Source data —
<<<<

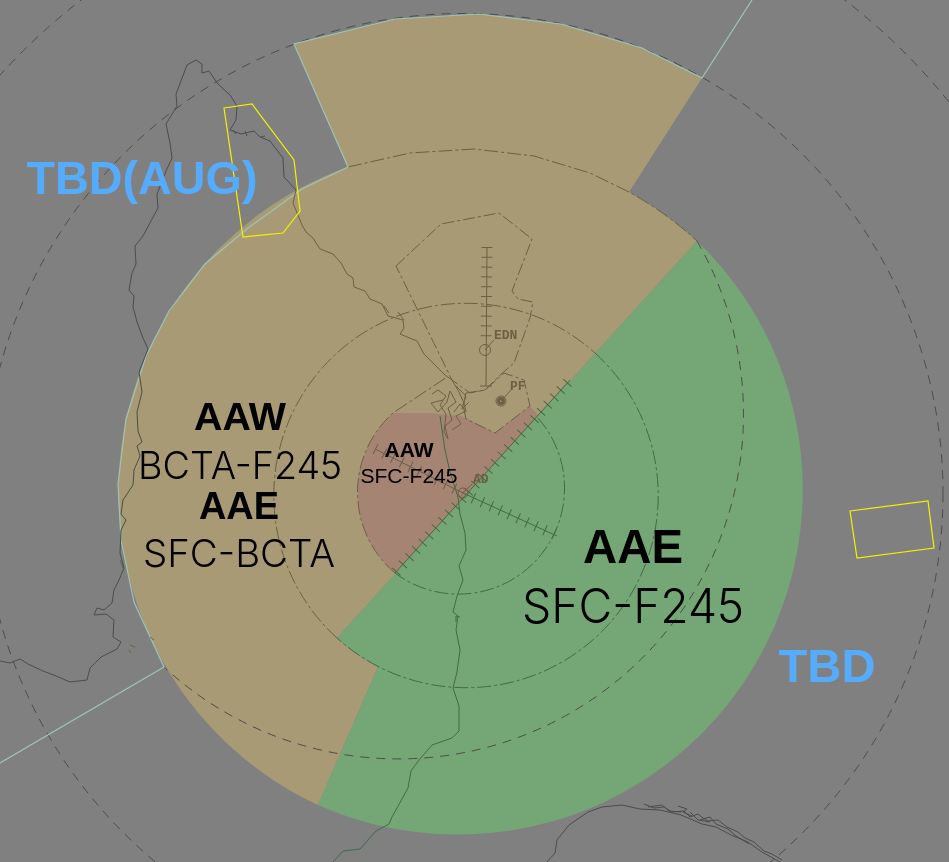
<!DOCTYPE html>
<html lang="en">
<head>
<meta charset="utf-8">
<title>Airspace sector map</title>
<style>
:root {
  --ground: #808080;
  --west: #a89a74;
  --east: #75a675;
  --inner: #a68473;
  --ink: #000;
  --line: #4c4c4c;
  --line-west: #6b6044;
  --line-east: #426b42;
  --boundary: #9cc4b8;
  --area: #f4f000;
  --pending: #55acfc;
}
html, body { margin: 0; height: 100%; overflow: hidden; background: var(--ground); }
.map { display: block; width: 949px; height: 862px; }
.map path, .map circle, .map line, .map polygon { fill: none; }
.map .west { fill: var(--west); }
.map .east { fill: var(--east); }
.map .inner { fill: var(--inner); }
.range { stroke: var(--line); stroke-dasharray: 9 7; }
.ring { stroke: var(--line-west); stroke-dasharray: 14 3 3 3; }
.ring-east { stroke: var(--line-east); stroke-dasharray: 14 3 3 3; }
.coast { stroke: var(--line); stroke-linejoin: round; }
.coast-west, .zone, .runway-west { stroke: var(--line-west); }
.coast-east, .runway-east { stroke: var(--line-east); }
.zone { stroke-dasharray: 12 3 3 3; }
.ticks { stroke-width: 11; stroke-dasharray: 1 8.8; }
.boundary { stroke: var(--boundary); stroke-width: 1.2; }
.area { stroke: var(--area); stroke-width: 1.2; }
text { text-anchor: middle; fill: var(--ink); }
.sector { font-family: "Liberation Sans", Inter, sans-serif; font-weight: 700; }
.levels { font-family: Inter, "Liberation Sans", sans-serif; font-weight: 300; }
.levels-small { font-family: "Liberation Sans", Inter, sans-serif; }
.pending { font-family: "Liberation Sans", Inter, sans-serif; font-weight: 700; fill: var(--pending); }
.fix { font: 700 13px "Liberation Mono", monospace; fill: var(--line-west); text-anchor: start; }
</style>
</head>
<body>
<svg class="map" viewBox="0 0 949 862" role="img" aria-label="Airspace sector map">
  <defs>
    <clipPath id="disc"><circle cx="463" cy="493.5" r="345"/></clipPath>
    <clipPath id="east-half"><path d="M697 241L337 638A192 192 0 0 0 378 667L318 805L340 862H949V200Z"/></clipPath>
  </defs>

  <g id="ranges">
    <circle class="range" cx="463" cy="493.5" r="480"/>
    <circle class="range" cx="463" cy="493.5" r="624"/>
  </g>

  <g id="sectors">
    <path class="west" d="M294 44L395 19L479 14L561 24L642 48L702 78L629 192A345 345 0 0 1 697 241L337 638A192 192 0 0 0 378 667L318 805A345 345 0 0 1 348 167Z"/>
    <path class="east" d="M697 241A345 345 0 0 1 318 805L378 667A192 192 0 0 1 337 638Z"/>
    <path class="inner" d="M395 573A106 106 0 0 1 393 413L430 413L462 416L495 433L530 406L538 415Z"/>
  </g>

  <g id="rings">
    <path class="ring" d="M348 167L410 153L474 149L534 156L590 173L629 192A345 345 0 0 1 697 241"/>
    <path class="range" d="M697 241A345 345 0 0 1 164 667"/>
    <path class="ring" d="M337 638A192 192 0 0 1 595 353"/>
    <path class="ring-east" d="M595 353A192 192 0 0 1 337 638"/>
    <path class="ring" d="M395 573A106 106 0 0 1 393 413L447 377"/>
    <path class="ring-east" d="M538 418A106 106 0 0 1 395 573"/>
  </g>

  <g id="boundaries">
    <path class="boundary" d="M752 0L702 78L642 48L561 24L479 14L395 19L294 44L348 167L302 189L248 228L205 264L169 311L146 356L126 419L118 484L121 540L134 602L164 667L0 763"/>
  </g>

  <g id="coastline">
    <g id="west-coast">
      <path id="gulf-shore" class="coast" d="M0 661L10 663L20 659L28 664L43 671L56 676L70 682L87 680L90 668L101 657L117 649L121 642L113 637L114 620L106 614L94 615L97 608L104 610L112 603L114 590L119 580L124 568L120 553L121 530L126 520L121 514L123 500L133 485L134 470L140 456L137 446L142 442L138 431L137 412L142 392L139 372L148 349L143 338L137 322L133 307L134 296L129 290L132 273L136 264L135 246L143 236L152 219L158 208L157 194L166 171L172 158L170 143L166 124L177 106L176 94L187 65L196 60L202 64L202 73L209 71L218 84L230 95L237 106L236 120L230 130L241 134L254 131L260 137L270 141L283 158L284 177L296 190"/>
      <path class="coast-west" d="M296 190L293 203L302 225L306 232L313 238L320 249L333 254L341 263L347 274L353 278L354 287L365 291L370 299L382 304L388 316L403 320L404 328L400 334L417 341L424 354L433 363L445 375L452 380L459 392L464 403L466 412"/>
      <path class="coast-west" d="M130 645l5 2M150 637l4 3M129 650l2 3M123 568l-3-8M384 306l5 7M398 312l6 8"/>
      <path class="coast-west" d="M432 394L438 390L446 396L440 405L446 414L444 432L448 439L445 426L452 420L448 408L456 402L450 391L447 402L438 412L431 403L443 400M452 430L461 424L456 416L466 411L460 404L454 412M456 386L466 396L462 409L469 402"/>
    </g>
    <path id="south-shore" class="coast-east" d="M440 416L445 450L450 472L458 497L460 514L465 533L466 550L459 566L463 580L457 596L453 612L458 616L456 630L460 650L457 672L453 688L459 706L459 731L452 738L432 745L419 760L411 771L408 788L402 799L392 817L389 824L376 831L360 849L343 851L333 862"/>
    <path class="coast-east" d="M456 622v-6l4 1"/>
    <path id="south-east-shore" class="coast" d="M547 862L555 853L557 840L569 825L588 812L602 807L622 805L640 809L660 810L681 815L702 824L716 827L731 835L748 842L762 852L780 862"/>
    <path class="coast" d="M644 804L654 808L664 807L672 812L684 811L690 817L698 814L707 821L718 820L727 827L738 832L745 838L754 842L764 851L772 854L782 860M648 807l14-2 7 6 12 1M678 806l9 3-4 3 9 4M700 820l10-3 6 7 12 5 8 7 13 8M690 812l8 8 12 2"/>
    <path class="coast" d="M233 130l3 4M245 131l2 5M261 137l4-1"/>
  </g>

  <g id="control-zones">
    <path class="zone" d="M396 266L441 224L499 213L532 239L512 291L518 299L533 302L530 318L514 363L499 376L485 390L470 393L452 380Z"/>
    <path class="zone" d="M466 393L485 390L504 373L524 380L530 406L495 433L466 419L463 405Z"/>
  </g>

  <g id="centrelines">
    <line class="runway-west" x1="487" y1="247" x2="486" y2="386"/>
    <line class="runway-west ticks" x1="487" y1="247" x2="486" y2="345"/>
    <path class="runway-west" d="M480 386h12"/>
    <g class="runway-west">
      <line x1="375" y1="449" x2="463" y2="493"/>
      <line class="ticks" x1="375" y1="449" x2="463" y2="493"/>
    </g>
    <g class="runway-east">
      <line x1="463" y1="493" x2="557" y2="536"/>
      <line class="ticks" x1="473" y1="498" x2="558" y2="536"/>
      <line x1="395" y1="573" x2="570" y2="380"/>
      <line class="ticks" x1="396" y1="572" x2="570" y2="380"/>
    </g>
  </g>

  <g id="fixes">
    <circle class="runway-west" cx="485" cy="350" r="5.5"/>
    <path class="runway-west" d="M485 350l9-10M501 401l10-11M463 493l9-9"/>
    <circle class="runway-west" cx="501" cy="401" r="5"/>
    <circle class="runway-west" cx="501" cy="401" r="2.5" stroke-width="3"/>
    <circle class="runway-west" cx="463" cy="493" r="5"/>
    <text class="fix" x="494" y="339">EDN</text>
    <text class="fix" x="510" y="390">PF</text>
    <text class="fix" x="473" y="483">AD</text>
  </g>

  <g id="restricted-areas">
    <polygon class="area" points="224,108 252,104 294,160 300,211 283,233 243,237"/>
    <polygon class="area" points="850,511 928,501 934,548 857,558"/>
  </g>

  <g id="labels">
    <text class="pending" x="142" y="194" font-size="46" textLength="231" lengthAdjust="spacingAndGlyphs">TBD(AUG)</text>
    <text class="pending" x="827" y="682" font-size="46" textLength="97" lengthAdjust="spacingAndGlyphs">TBD</text>

    <text class="sector" x="240" y="430" font-size="39" textLength="92" lengthAdjust="spacingAndGlyphs">AAW</text>
    <text class="levels" x="240" y="479" font-size="38" textLength="204" lengthAdjust="spacingAndGlyphs">BCTA-F245</text>
    <text class="sector" x="239" y="519" font-size="39" textLength="80" lengthAdjust="spacingAndGlyphs">AAE</text>
    <text class="levels" x="239" y="567" font-size="38" textLength="192" lengthAdjust="spacingAndGlyphs">SFC-BCTA</text>

    <text class="sector" x="409" y="457" font-size="21" textLength="49" lengthAdjust="spacingAndGlyphs">AAW</text>
    <text class="levels-small" x="409" y="483" font-size="20" textLength="97" lengthAdjust="spacingAndGlyphs">SFC-F245</text>

    <text class="sector" x="633" y="563" font-size="48" textLength="100" lengthAdjust="spacingAndGlyphs">AAE</text>
    <text class="levels" x="633" y="623" font-size="48" textLength="222" lengthAdjust="spacingAndGlyphs">SFC-F245</text>
  </g>
</svg>
</body>
</html>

>>>>

Aim of the task — All that belongs in the answer is the run of lines above from the line containing "1 393 413L430" through the line containing "1 393 413L447", exactly as written.

Answer for the task —
    <path class="inner" d="M395 573A106 106 0 0 1 393 413L430 413L462 416L495 433L530 406L538 415Z"/>
  </g>

  <g id="rings">
    <path class="ring" d="M348 167L410 153L474 149L534 156L590 173L629 192A345 345 0 0 1 697 241"/>
    <path class="range" d="M697 241A345 345 0 0 1 164 667"/>
    <path class="ring" d="M337 638A192 192 0 0 1 595 353"/>
    <path class="ring-east" d="M595 353A192 192 0 0 1 337 638"/>
    <path class="ring" d="M395 573A106 106 0 0 1 393 413L447 377"/>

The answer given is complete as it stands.